Religious Practices

(From: The Religious Background of Beta Israel, Shoshana Ben-Dor, 1988)

The most important and holiest book for the Beta Israel community is the Orit, or Torah. The word Orit refers to the five books of the Torah, though the book itself includes all of the biblical writings translated into Ge’ez. The Orit is kept in a special place in the synagogue or in the home of one of the Kessim, wrapped in a leather binding and colorful fabrics. Ethiopian Jews live according to the laws of the Torah, as written, demonstrated by their special traditions such as the way they observe the Passover Seder.

In their prayers the yearning for peace in Jerusalem and desire to return to Zion are often expressed. The Book of Nehemiah is seen as a Halachic source. Some of the Beta Israel customs differ from those derived from external writings. There are those who connect this with the lengthy separation from the rest of world Jewry. Others note the similarities between these customs and those common among Jewish sects at the time of the Second Temple.

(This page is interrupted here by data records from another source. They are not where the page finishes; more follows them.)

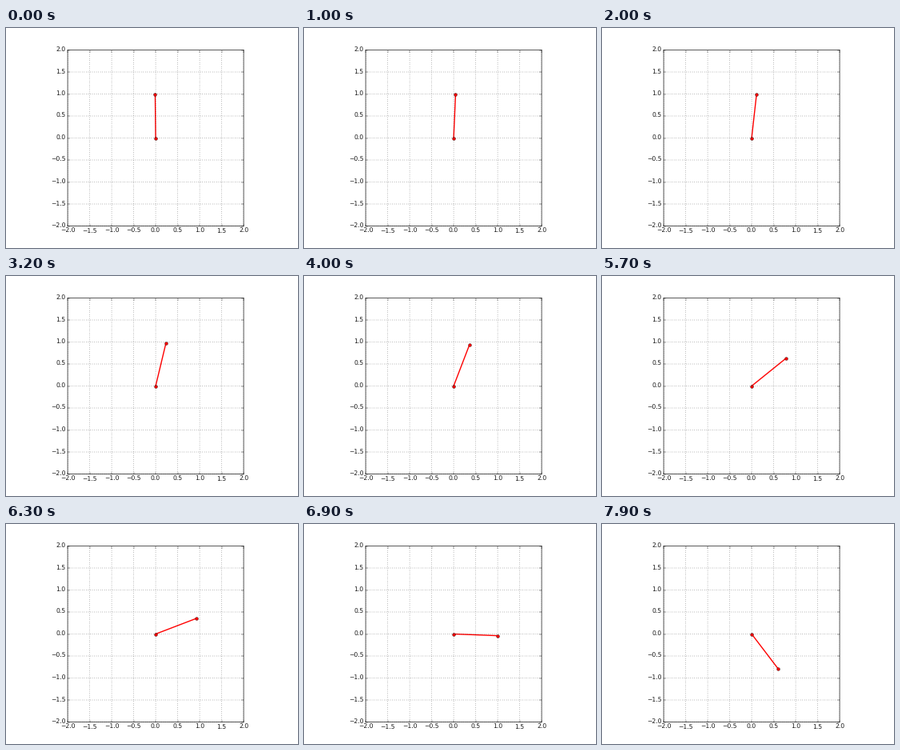
Animation, 365 px wide and 275 px high, one loop 8 s. Source, as a matplotlib script:

```python
import numpy as np
import matplotlib.pyplot as plt
from matplotlib.animation import FuncAnimation

FRAMES, INTERVAL = 80, 100
GRAVITY, LENGTH = 9.81, 1.0
DT = 1 / 60                      # simulated time per frame
START = np.array([-0.011, 0.325])  # angle from upright, angular speed

plt.style.use("classic")
plt.rcParams.update({
    "font.family": "DejaVu Sans",
    "font.size": 11,
    "text.hinting": "no_hinting",
    "figure.facecolor": "white",
    "savefig.facecolor": "white",
    "savefig.dpi": "figure",
    "axes.linewidth": 0.92,
    "lines.scale_dashes": False,
    "path.snap": False,          # soft, unrounded edges
})


def slope(state):
    angle, speed = state
    return np.array([speed, GRAVITY / LENGTH * np.sin(angle)])


def rk4(state, h):
    k1 = slope(state)
    k2 = slope(state + h / 2 * k1)
    k3 = slope(state + h / 2 * k2)
    k4 = slope(state + h * k3)
    return state + h / 6 * (k1 + 2 * k2 + 2 * k3 + k4)


def swing():
    state, angles = START, []
    for _ in range(FRAMES):
        angles.append(state[0])
        state = rk4(state, DT)
    return angles


angles = swing()

fig = plt.figure(figsize=(7.3, 5.5), dpi=50)
ax = fig.add_subplot(111, aspect="equal", xlim=(-2, 2), ylim=(-2, 2))
ticks = np.arange(-2, 2.1, 0.5)
ax.set_xticks(ticks)
ax.set_yticks(ticks)
ax.tick_params(labelcolor="0.1")
ax.grid(color="black", linewidth=0.6, linestyle=(0, (0.92, 2.75)))
rod, = ax.plot([], [], "ro-", linewidth=2, markersize=5.5, markeredgewidth=0.5)


def update(i):
    a = angles[i]
    rod.set_data([0, LENGTH * np.sin(a)], [0, LENGTH * np.cos(a)])
    return rod,


anim = FuncAnimation(fig, update, frames=FRAMES, interval=INTERVAL,
                     repeat=True, repeat_delay=0)
plt.show()
```
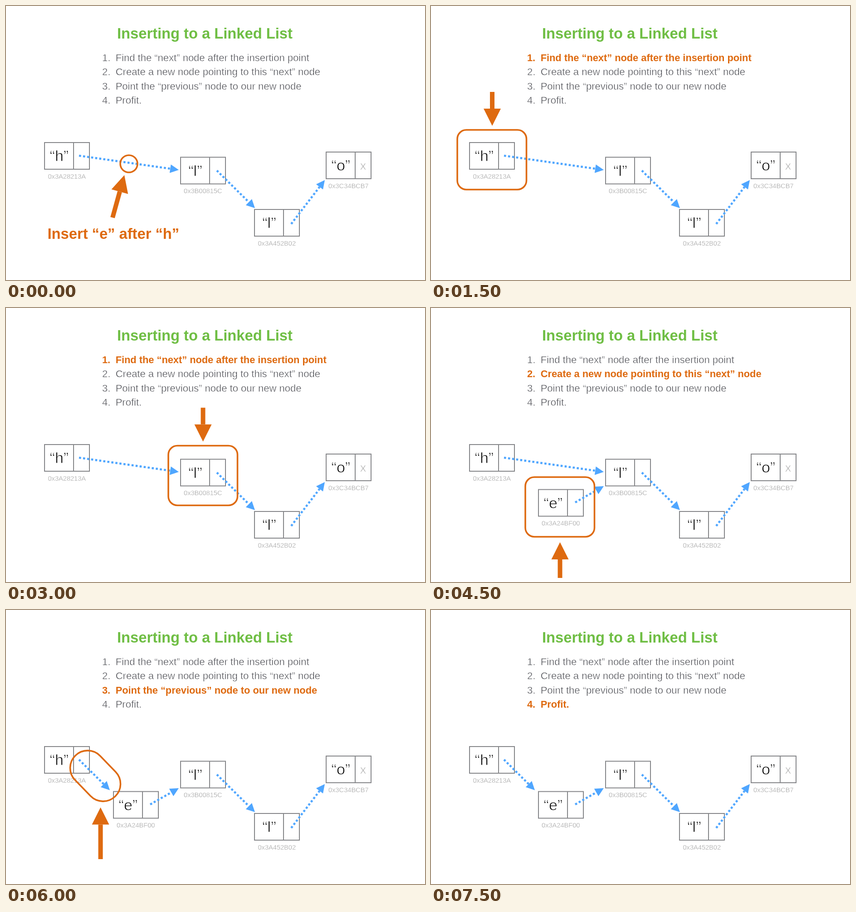
An HTML page that plays this animation: 924 by 606 pixels, repeating every 9 s.

```html
<!DOCTYPE html>
<html lang="en">
<head>
<meta charset="utf-8">
<title>Inserting to a Linked List</title>
<style>
  html, body { margin: 0; width: 100%; height: 100%; overflow: hidden; background: #fff; }
  svg { display: block; font-family: "Liberation Sans", Arial, sans-serif; }
  text { white-space: pre; }
  /* A thin white outline slims the regular weight to a light one. */
  .light { stroke: #fff; stroke-width: .5; }
  .item { font-size: 22px; fill: #4b4c52; }
  .item.active { font-size: 21.8px; font-weight: bold; fill: #de6a10; stroke: none; }
  .heading { font-size: 32.7px; font-weight: bold; }
  .letter { font-size: 34px; fill: #000; text-anchor: middle; stroke-width: .9; }
  .address { font-size: 14.6px; fill: #a6a6a6; text-anchor: middle; stroke-width: .3; }
  .nil { font-size: 20px; fill: #a0a0a0; text-anchor: middle; }
  .box { fill: none; stroke: #858689; stroke-width: 2; }
  .ring { fill: none; stroke: #de6a10; stroke-width: 3.6; }
</style>
</head>
<body>
<svg id="stage" width="924" height="606" viewBox="0 0 924 606"></svg>
<script>
const STEP_MS = 1500;
const ORANGE = "#de6a10", BLUE = "#4fa6ff", GREEN = "#6fbe44";
const steps = [
  "Find the “next” node after the insertion point",
  "Create a new node pointing to this “next” node",
  "Point the “previous” node to our new node",
  "Profit."
];

const text = (x, y, cls, content, fill) =>
  `<text x="${x}" y="${y}" class="${cls}"${fill ? ` fill="${fill}"` : ""}>${content}</text>`;

const list = active => steps.map((step, i) => {
  const cls = i === active ? "item active" : "item light";
  const y = 122 + i * 31.4;
  return text(212, y, cls, `${i + 1}.`) + text(241.7, y, cls, step);
}).join("");

const node = (x, y, letter, address) => `
  <path class="box" d="M${x + 1} ${y + 1}h99v59h-99zM${x + 65} ${y + 1}v59"/>
  ${text(x + 33.4, y + 42, "letter light", `“${letter}”`)}
  ${text(x + 50.3, y + 80.5, "address light", address)}`;

// An arrow from (x1, y1) whose tip touches (x2, y2).
function arrow(x1, y1, x2, y2, color, shaft, head, width, dash = "") {
  const length = Math.hypot(x2 - x1, y2 - y1);
  const angle = Math.atan2(y2 - y1, x2 - x1) * 180 / Math.PI;
  const neck = length - head;
  return `<g transform="translate(${x1} ${y1}) rotate(${angle})">
    <path d="M0 0H${neck}" stroke="${color}" stroke-width="${shaft}" stroke-dasharray="${dash}"/>
    <path d="M${neck} ${-width / 2}L${length} 0L${neck} ${width / 2}z" fill="${color}"/></g>`;
}
const link = (...ends) => arrow(...ends, BLUE, 4.6, 19, 19, "4.6 4.4");
const pointer = (...ends) => arrow(...ends, ORANGE, 10, 38, 38);
const frame = (x, y) =>
  `<rect class="ring" x="${x + 2}" y="${y + 2}" width="152.5" height="132" rx="20"/>`;

const base = text(245, 72, "heading", "Inserting to a Linked List", GREEN)
  + node(84, 301, "h", "0x3A28213A")
  + node(384, 333.5, "l", "0x3B00815C")
  + node(547, 449, "l", "0x3A452B02")
  + node(705, 322, "o", "0x3C34BCB7")
  + text(787.3, 362, "nil light", "X")
  + link(465, 364, 549, 447) + link(629, 482, 703, 385);

const direct = link(161, 331, 381, 362.5);
const created = node(236, 400.5, "e", "0x3A24BF00") + link(318, 430, 381, 394);
const detour = created + link(161, 331, 229, 398.5);

const scenes = [
  list() + direct
    + `<circle class="ring" cx="271" cy="349" r="19"/>`
    + pointer(235, 468, 261, 374)
    + text(91.5, 514.5, "heading", "Insert “e” after “h”", ORANGE),
  list(0) + direct + frame(56, 272) + pointer(135, 190, 135, 265),
  list(0) + direct + frame(356, 302.5) + pointer(434.5, 220.5, 434.5, 295.5),
  list(1) + direct + created + frame(206, 372) + pointer(284.5, 597, 284.5, 518),
  list(2) + detour
    + `<rect class="ring" x="-63" y="-38.5" width="126" height="77" rx="38.5"
        transform="translate(197 367) rotate(46)"/>`
    + pointer(208.5, 551, 208.5, 436.5),
  list(3) + detour
];

const stage = document.getElementById("stage");
let shown = -1;
function render(now) {
  const index = Math.floor(now / STEP_MS) % scenes.length;
  if (index !== shown) {
    shown = index;
    stage.innerHTML = base + scenes[index];
  }
}
let start;
function tick(now) {
  start ??= now;
  render(now - start);
  requestAnimationFrame(tick);
}
render(0);
requestAnimationFrame(tick);
</script>
</body>
</html>
```
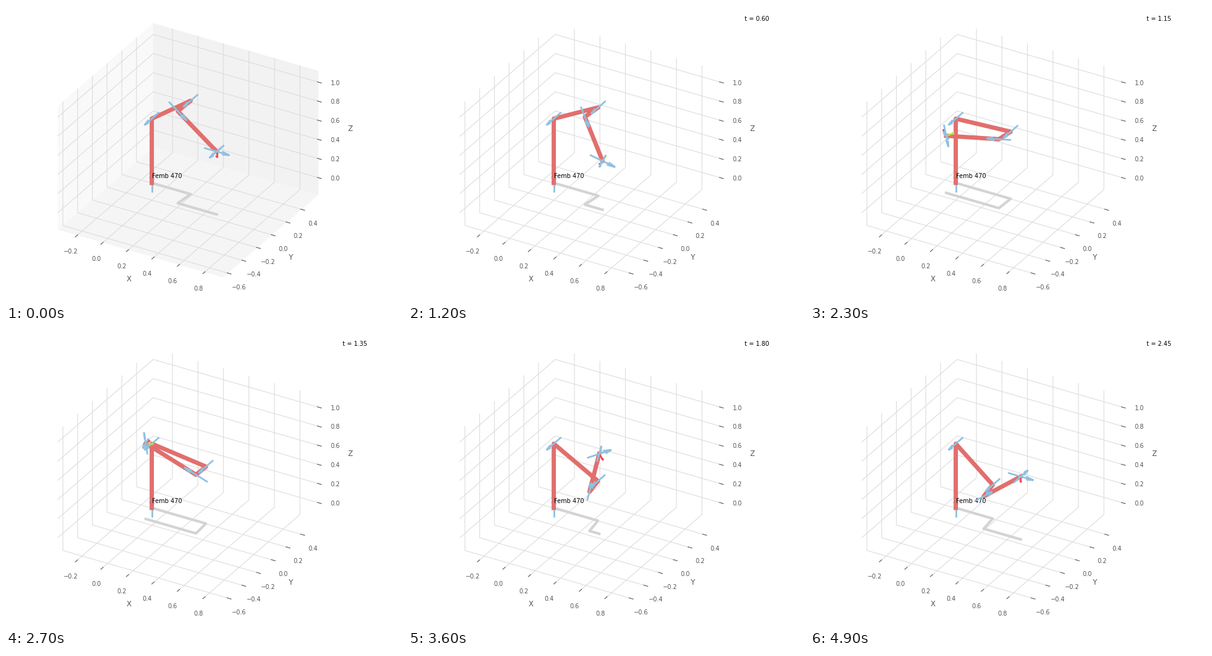
These frames come from a looping animation (640x480 px, 5000 ms). A matplotlib script:

```python
import numpy as np
import matplotlib.pyplot as plt
from matplotlib.animation import FuncAnimation
from matplotlib.collections import LineCollection

W, H, DPI = 640, 480, 100
FRAMES, INTERVAL = 50, 100
GREY, BLUE = "#555555", "#8FC1E2"

# Orthographic view: azimuth -60, elevation 30, z squeezed to 3/4
SCALE, VIEW_CENTRE = 237.9, np.array([294.49, 233.51])
CENTRE = np.array([0.2987, -0.0222, 0.469])
HALF = 0.6492
LOW, HIGH = CENTRE - HALF, CENTRE + HALF
SQUEEZE = np.array([1, 1, 0.75])
C30 = np.sqrt(3) / 2
AXES_2D = np.array([[C30, 0.5, 0], [0.25, -C30 / 2, -C30]]) * SQUEEZE
TOWARDS_VIEWER = np.array([C30 / 2, -0.75, 0.5]) * SQUEEZE

# Robot arm, joint angles at both ends of the move
BASE_H, UPPER, OFFSET, ELBOW, FOREARM = 0.67183, 0.4318, 0.15005, 0.0203, 0.4318
Q_START = np.array([np.pi / 4, np.pi, 0, np.pi / 4, 0])
Q_END = np.array([-0.8335, 0.0940, -np.pi, 0.8312, np.pi])


def project(points):
    return VIEW_CENTRE + SCALE * (np.asarray(points, float) - CENTRE) @ AXES_2D.T


def ease(s):
    return 10 * s**3 - 15 * s**4 + 6 * s**5


def arrow(start, vec):
    """Shaft and two barbs, the barbs turned 15 degrees in the vertical plane."""
    side = np.array([vec[1], -vec[0], 0])
    norm = np.linalg.norm(side)
    side = side / norm if norm > 1e-9 else np.array([0, 1, 0])
    tip = start + vec
    lift = np.cross(side, vec)
    c, s = np.cos(np.pi / 12), np.sin(np.pi / 12)
    barbs = [tip - 0.3 * (c * vec + sign * s * lift) for sign in (1, -1)]
    return np.array([[start, tip], [tip, barbs[0]], [tip, barbs[1]]])


def pose(q):
    """Joint positions and the arrows for joint axes and tool frame."""
    q2, q3, q4, q5, q6 = q
    up, right, y = np.array([0, 0, 1.0]), np.array([1.0, 0, 0]), np.array([0, 1.0, 0])
    theta = q2 + q3
    x3 = np.cos(theta) * right + np.sin(theta) * up
    z3 = -np.sin(theta) * right + np.cos(theta) * up
    x4 = np.cos(q4) * x3 + np.sin(q4) * y
    z4 = np.sin(q4) * x3 - np.cos(q4) * y
    x5 = np.cos(q5) * x4 + np.sin(q5) * z3
    z5 = -np.sin(q5) * x4 + np.cos(q5) * z3
    x6 = np.cos(q6) * x5 - np.sin(q6) * z4
    y6 = -np.sin(q6) * x5 - np.cos(q6) * z4

    base = np.zeros(3)
    shoulder = BASE_H * up
    elbow = shoulder + UPPER * (np.cos(q2) * right + np.sin(q2) * up)
    fore = elbow - OFFSET * y + ELBOW * x3
    wrist = fore + FOREARM * z3

    joints = [(base, up), (shoulder, -y), (elbow, -y), (fore, z3), (wrist, z4), (wrist, z5)]
    arrows = [arrow(p - 0.1 * a, 0.2 * a) for p, a in joints]
    arrows += [arrow(wrist, 0.06 * x6), arrow(wrist, 0.06 * y6)]
    return np.array([base, shoulder, elbow, fore, wrist]), arrows


plt.rcParams.update({"font.family": "DejaVu Sans", "font.size": 7})
fig = plt.figure(figsize=(W / DPI, H / DPI), dpi=DPI, facecolor="white")
ax = fig.add_axes([0, 0, 1, 1])
ax.set_xlim(0, W)
ax.set_ylim(H, 0)
ax.axis("off")


def corner(i, j, k):
    return [(LOW, HIGH)[side][n] for n, side in enumerate((i, j, k))]


def add_pane(shade, corners):
    x, y = project([corner(*c) for c in corners]).T
    return ax.fill(x, y, color=str(shade), lw=0, zorder=0)[0]


panes = [
    add_pane(0.975, [(0, 0, 0), (0, 1, 0), (0, 1, 1), (0, 0, 1)]),
    add_pane(0.95, [(0, 1, 0), (1, 1, 0), (1, 1, 1), (0, 1, 1)]),
    add_pane(0.9625, [(0, 0, 0), (1, 0, 0), (1, 1, 0), (0, 1, 0)]),
]


def add_axis(n, name, first, grid_corners, edge, tick_dir, tick_sign):
    """Grid lines, white edge, ticks and labels of axis n."""
    edge_point = np.array(corner(*edge))
    outward = np.where(np.array(edge) == 1, 1.0, -1.0)
    outward[n] = 0
    grid, ticks = [], []
    for value in first + 0.2 * np.arange(6):
        line = np.array([corner(*c) for c in grid_corners])
        line[:, n] = value
        grid.append(project(line))
        at = edge_point.copy()
        at[n] = value
        step = np.zeros(3)
        step[tick_dir] = tick_sign * 0.01038
        ticks.append(project([at - step, at + 2 * step]))
        text = f"{abs(value):.1f}"
        text = "\u2212" + text if value < -0.01 else text
        ax.text(*project(at + 0.083 * outward), text, color=GREY, ha="center", va="top")
    ends = np.array([edge_point, edge_point])
    ends[:, n] = LOW[n], HIGH[n]
    ax.add_collection(LineCollection(grid, colors="#DCDCDC", linewidths=0.8, zorder=0.3))
    ax.plot(*project(ends).T, color="white", lw=1, zorder=0.5)
    ax.add_collection(LineCollection(ticks, colors=GREY, linewidths=0.8,
                                     capstyle="projecting", zorder=0.6))
    ax.text(*project(ends.mean(axis=0) + 0.158 * outward), name, color=GREY,
            size=8.4, ha="center", va="center")


add_axis(0, "X", -0.2, [(0, 1, 1), (0, 1, 0), (0, 0, 0)], (0, 0, 0), 1, -1)
add_axis(1, "Y", -0.6, [(0, 0, 1), (0, 0, 0), (1, 0, 0)], (1, 0, 0), 0, 1)
add_axis(2, "Z", 0.0, [(0, 0, 0), (0, 1, 0), (1, 1, 0)], (1, 1, 0), 0, 1)

shadow, = ax.plot([], [], color="lightgrey", lw=3, zorder=1.9)
arm, = ax.plot([], [], color="#E16F6D", lw=5, zorder=2)
ax.text(*project([0, 0, 0.05]), "Femb 470", zorder=3)
clock = ax.text(0.85 * W, 0.05 * H, "", zorder=30)
quivers = []
for colour in [BLUE] * 6 + ["#F84752", "#BADA55"]:
    quiver = LineCollection([], colors=colour, linewidths=2)
    ax.add_collection(quiver)
    quivers.append(quiver)


def update(i):
    q = Q_START + ease(i / (FRAMES - 1)) * (Q_END - Q_START)
    points, arrows = pose(q)
    arm.set_data(*project(points).T)
    shadow.set_data(*project(points * [1, 1, 0]).T)
    nearness = [(a @ TOWARDS_VIEWER).max() for a in arrows]
    for rank, k in enumerate(np.argsort(nearness, kind="stable")):
        quivers[k].set_segments(list(project(arrows[k])))
        quivers[k].set_zorder(1.5 + rank)
    # The back panes are only there before the clock starts
    for pane in panes:
        pane.set_visible(i == 0)
    clock.set_text(f"t = {0.05 * i:.2f}" if i else "")
    return [arm, shadow, clock, *quivers, *panes]


anim = FuncAnimation(fig, update, frames=FRAMES, interval=INTERVAL,
                     init_func=lambda: update(0), repeat=True, repeat_delay=0, blit=False)
plt.show()
```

There are even certain similarities to early rabbinic Halacha, even though there is no doubt that Jews in Ethiopia were not familiar with the Mishnah and Gemarah. Similarities to early Halacha relate to matters of purity and impurity, the prayer order, and the approach to the Book of Nehemiah.

Yet there are differences between Beta Israel traditions and rabbinic Halacha. For example, Ethiopian Jews do not have a rabbinic-halachic collection of writings, nor Talit (prayer shawl) or Tefillin. There are differences in the laws of kashrut, marriage and divorce laws, and prayer order. In short, many believe that Ethiopian Jewish traditions replicate those of ancient Judaism. Others emphasize the external influences, such as that of Christianity, on the Beta Israel traditions. In any case, Beta Israel has highly developed religious feelings and beliefs.